In “Meaning of ‘Jihad’ unknown to many” in the Evansville Courier Journal, Mohammad Hussain, “a pediatrician and a member of the Islamic Society of Evansville,” explains it all for us. It seems that “the word ‘Jihad’ arouses the images of sword- or gun-waving individuals or suicide bombers, bent on killing or getting killed,” and that “since Sept. 11, 2001, it has also become synonymous with terrorism.”
But actually, “neither is true.” In fact, “Jihad is misunderstood as fighting, which is just one type of Jihad.”
Whew! That’s a relief!
This is, of course, the kind of thing we have seen many, many times. Articles like this appear in papers around the country on a regular basis. The universal problem that all these clarifications of jihad have is that they’re all aimed at Western audiences, and suggest that it is non-Muslims who have misunderstood jihad and need to be corrected.

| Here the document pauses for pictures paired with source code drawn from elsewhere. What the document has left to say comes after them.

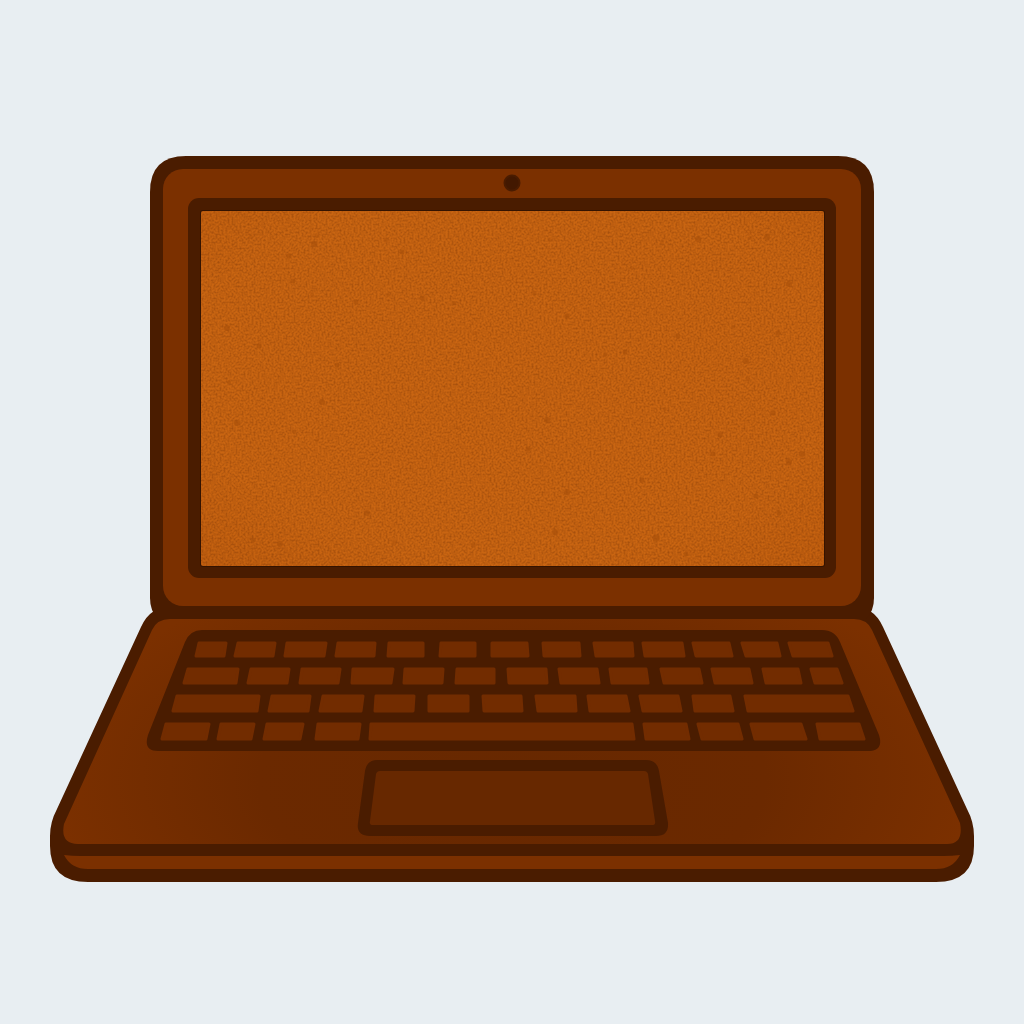
<!DOCTYPE html>
<html lang="en">
<head>
<meta charset="utf-8">
<title>Laptop illustration</title>
<style>
:root {
  --background: #e8eef2;
  --outline: #4a1c00;
  --shell: #7b3000;
  --shell-deep: #672800;
  --screen: #c96512;
  --screen-edge: #c25f0f;
  --speck: #a9500a;
}
html, body { margin: 0; background: var(--background); overflow: hidden; }
svg { display: block; width: 1024px; height: 1024px; }
.outline { fill: var(--outline); }
.shell { fill: var(--shell); }
.keys { fill: #722c00; stroke: #722c00; stroke-width: 3; stroke-linejoin: round; }
.specks { fill: var(--speck); opacity: .6; }
.specks-small { fill: var(--speck); opacity: .4; }
</style>
</head>
<body>
<svg viewBox="0 0 1024 1024" role="img" aria-label="Brown laptop with a blank orange screen">
  <defs>
    <radialGradient id="screen-glow" cx=".5" cy=".45" r=".75">
      <stop offset="0" stop-color="var(--screen)"/>
      <stop offset=".7" stop-color="var(--screen)"/>
      <stop offset="1" stop-color="var(--screen-edge)"/>
    </radialGradient>
    <radialGradient id="deck-shade" gradientUnits="userSpaceOnUse" cx="512" cy="780" r="460" gradientTransform="translate(0 390) scale(1 .5)">
      <stop offset="0" stop-color="var(--shell-deep)"/>
      <stop offset=".55" stop-color="#6b2900"/>
      <stop offset="1" stop-color="var(--shell)"/>
    </radialGradient>
    <filter id="paper-grain" x="0" y="0" width="1" height="1" color-interpolation-filters="sRGB">
      <feTurbulence type="fractalNoise" baseFrequency=".5" numOctaves="2" seed="4" result="noise"/>
      <feColorMatrix in="noise" values="0 0 0 0 .3  0 0 0 0 .1  0 0 0 0 0  .6 0 0 0 -.22" result="grain"/>
      <feComposite in="grain" in2="SourceGraphic" operator="in" result="cut"/>
      <feMerge><feMergeNode in="SourceGraphic"/><feMergeNode in="cut"/></feMerge>
    </filter>
  </defs>

  <rect width="1024" height="1024" fill="var(--background)"/>

  <g id="base">
    <path class="outline" d="M154 611Q146 616 141 627L57 809Q50 822 50 836V846Q50 882 88 882H936Q974 882 974 846V836Q974 822 967 809L883 627Q878 616 870 611Z"/>
    <path id="deck" fill="url(#deck-shade)" d="M170 619H854Q867 619 872 630L960 823Q964 844 947 844H78Q60 844 64 824L152 630Q157 619 170 619Z"/>
    <path class="shell" d="M64 855Q72 856 80 856H944Q952 856 960 855Q953 869 936 869H88Q71 869 64 855Z"/>
  </g>

  <g id="lid">
    <path class="outline" d="M186 156H838Q874 156 874 192V598Q874 611 866 619H158Q150 611 150 598V192Q150 156 186 156Z"/>
    <rect class="shell" x="163" y="169" width="698" height="437" rx="20"/>
    <rect class="outline" x="188" y="198" width="648" height="380" rx="11"/>
    <rect x="200" y="210" width="625" height="357" rx="3" fill="#341300"/>
    <rect id="display" x="201" y="211" width="623" height="355" rx="2" fill="url(#screen-glow)" filter="url(#paper-grain)" />
    <circle class="outline" cx="512" cy="183" r="8.5"/>
    <circle cx="512" cy="183" r="6.5" fill="#421800"/>
  </g>

  <g class="specks">
    <circle cx="293" cy="281" r="2.5"/><circle cx="289" cy="256" r="2.5"/><circle cx="314" cy="244" r="3"/><circle cx="402" cy="252" r="2.5"/>
    <circle cx="227" cy="328" r="3"/><circle cx="259" cy="346" r="2.5"/><circle cx="337" cy="365" r="2.5"/><circle cx="322" cy="402" r="3"/>
    <circle cx="237" cy="423" r="3"/><circle cx="229" cy="382" r="2"/><circle cx="294" cy="432" r="2"/><circle cx="367" cy="513" r="3"/>
    <circle cx="253" cy="540" r="2.5"/><circle cx="280" cy="544" r="3"/><circle cx="422" cy="298" r="2.5"/><circle cx="454" cy="303" r="2"/>
    <circle cx="356" cy="302" r="2.5"/><circle cx="547" cy="420" r="3"/><circle cx="528" cy="449" r="2.5"/><circle cx="567" cy="492" r="3"/>
    <circle cx="555" cy="532" r="3"/><circle cx="605" cy="355" r="2"/><circle cx="625" cy="352" r="2.5"/><circle cx="567" cy="316" r="2.5"/>
    <circle cx="678" cy="336" r="2.5"/><circle cx="698" cy="239" r="3"/><circle cx="767" cy="237" r="3"/><circle cx="789" cy="284" r="3"/>
    <circle cx="746" cy="361" r="3"/><circle cx="778" cy="333" r="2.5"/><circle cx="773" cy="413" r="2.5"/><circle cx="720" cy="435" r="2.5"/>
    <circle cx="802" cy="454" r="3"/><circle cx="789" cy="462" r="3"/><circle cx="656" cy="538" r="3.5"/><circle cx="686" cy="554" r="2.5"/>
    <circle cx="756" cy="496" r="2.5"/><circle cx="779" cy="513" r="2.5"/><circle cx="642" cy="480" r="2.5"/><circle cx="713" cy="454" r="2.5"/>
  </g>
  <g class="specks-small">
    <circle cx="251" cy="237" r="2"/><circle cx="317" cy="236" r="2"/><circle cx="386" cy="240" r="2"/><circle cx="312" cy="295" r="2"/>
    <circle cx="388" cy="295" r="2"/><circle cx="534" cy="293" r="2.5"/><circle cx="475" cy="333" r="2"/><circle cx="550" cy="240" r="2"/>
    <circle cx="662" cy="242" r="2"/><circle cx="632" cy="268" r="2"/><circle cx="733" cy="327" r="2"/><circle cx="748" cy="379" r="2"/>
    <circle cx="665" cy="409" r="2"/><circle cx="436" cy="455" r="2"/><circle cx="317" cy="440" r="2"/><circle cx="394" cy="543" r="2.5"/>
    <circle cx="473" cy="545" r="2.5"/><circle cx="801" cy="506" r="2"/><circle cx="750" cy="238" r="2"/><circle cx="458" cy="428" r="2"/>
  </g>

  <g id="keyboard">
    <path class="outline" d="M202 630H822Q835 630 840 642L879 735Q884 751 868 751H158Q143 751 148 735L185 642Q190 630 202 630Z"/>
    <g class="keys">
      <path id="function-row" d="M199 643H226L224 656H196ZM238 643H275L273 656H235ZM287 643H326L324 656H285ZM338 643H375L374 656H336ZM389 643H423L423 656H388ZM441 643H475L475 656H440ZM492 643H527L528 656H492ZM543 643H579L580 656H544ZM594 643H632L633 656H596ZM643 643H682L684 656H645ZM693 643H729L732 656H696ZM742 643H777L780 656H746ZM789 643H828L832 656H793Z"/>
      <path id="upper-row" d="M188 669H238L236 683H184ZM251 669H289L287 683H248ZM302 669H340L338 683H300ZM353 669H393L391 683H352ZM405 669H443L442 683H404ZM457 669H494L494 683H456ZM508 669H546L547 683H509ZM559 669H597L599 683H561ZM610 669H646L648 683H612ZM661 669H699L702 683H664ZM712 669H749L752 683H715ZM763 669H798L801 683H766ZM811 669H837L842 683H815Z"/>
      <path id="home-row" d="M177 696H259L257 711H173ZM272 696H310L308 711H269ZM323 696H363L361 711H320ZM376 696H414L413 711H375ZM429 696H468L468 711H429ZM483 696H521L522 711H484ZM536 696H575L576 711H538ZM588 696H626L629 711H590ZM640 696H678L681 711H643ZM693 696H730L733 711H695ZM745 696H848L853 711H748Z"/>
      <path id="space-row" d="M166 724H209L206 739H162ZM221 724H254L251 739H218ZM267 724H303L300 739H264ZM318 724H360L358 739H316ZM371 724H632L634 739H370ZM644 724H686L689 739H646ZM698 724H738L742 739H702ZM751 724H801L806 739H755ZM817 724H859L864 739H820Z"/>
    </g>
  </g>

  <g id="touchpad">
    <path class="outline" d="M377 760H646Q657 760 659 771L668 823Q669 836 656 836H370Q356 836 358 823L365 771Q367 760 377 760Z"/>
    <path fill="var(--shell-deep)" d="M380 771H644Q647 771 648 774L655 821Q656 825 652 825H373Q369 825 370 821L376 774Q377 771 380 771Z"/>
  </g>
</svg>
</body>
</html>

In real life, of course, the Muslims who have, at least by Mohammad Hussain’s lights, “misunderstood” jihad by equating it with violence are legion — and what is he writing to them?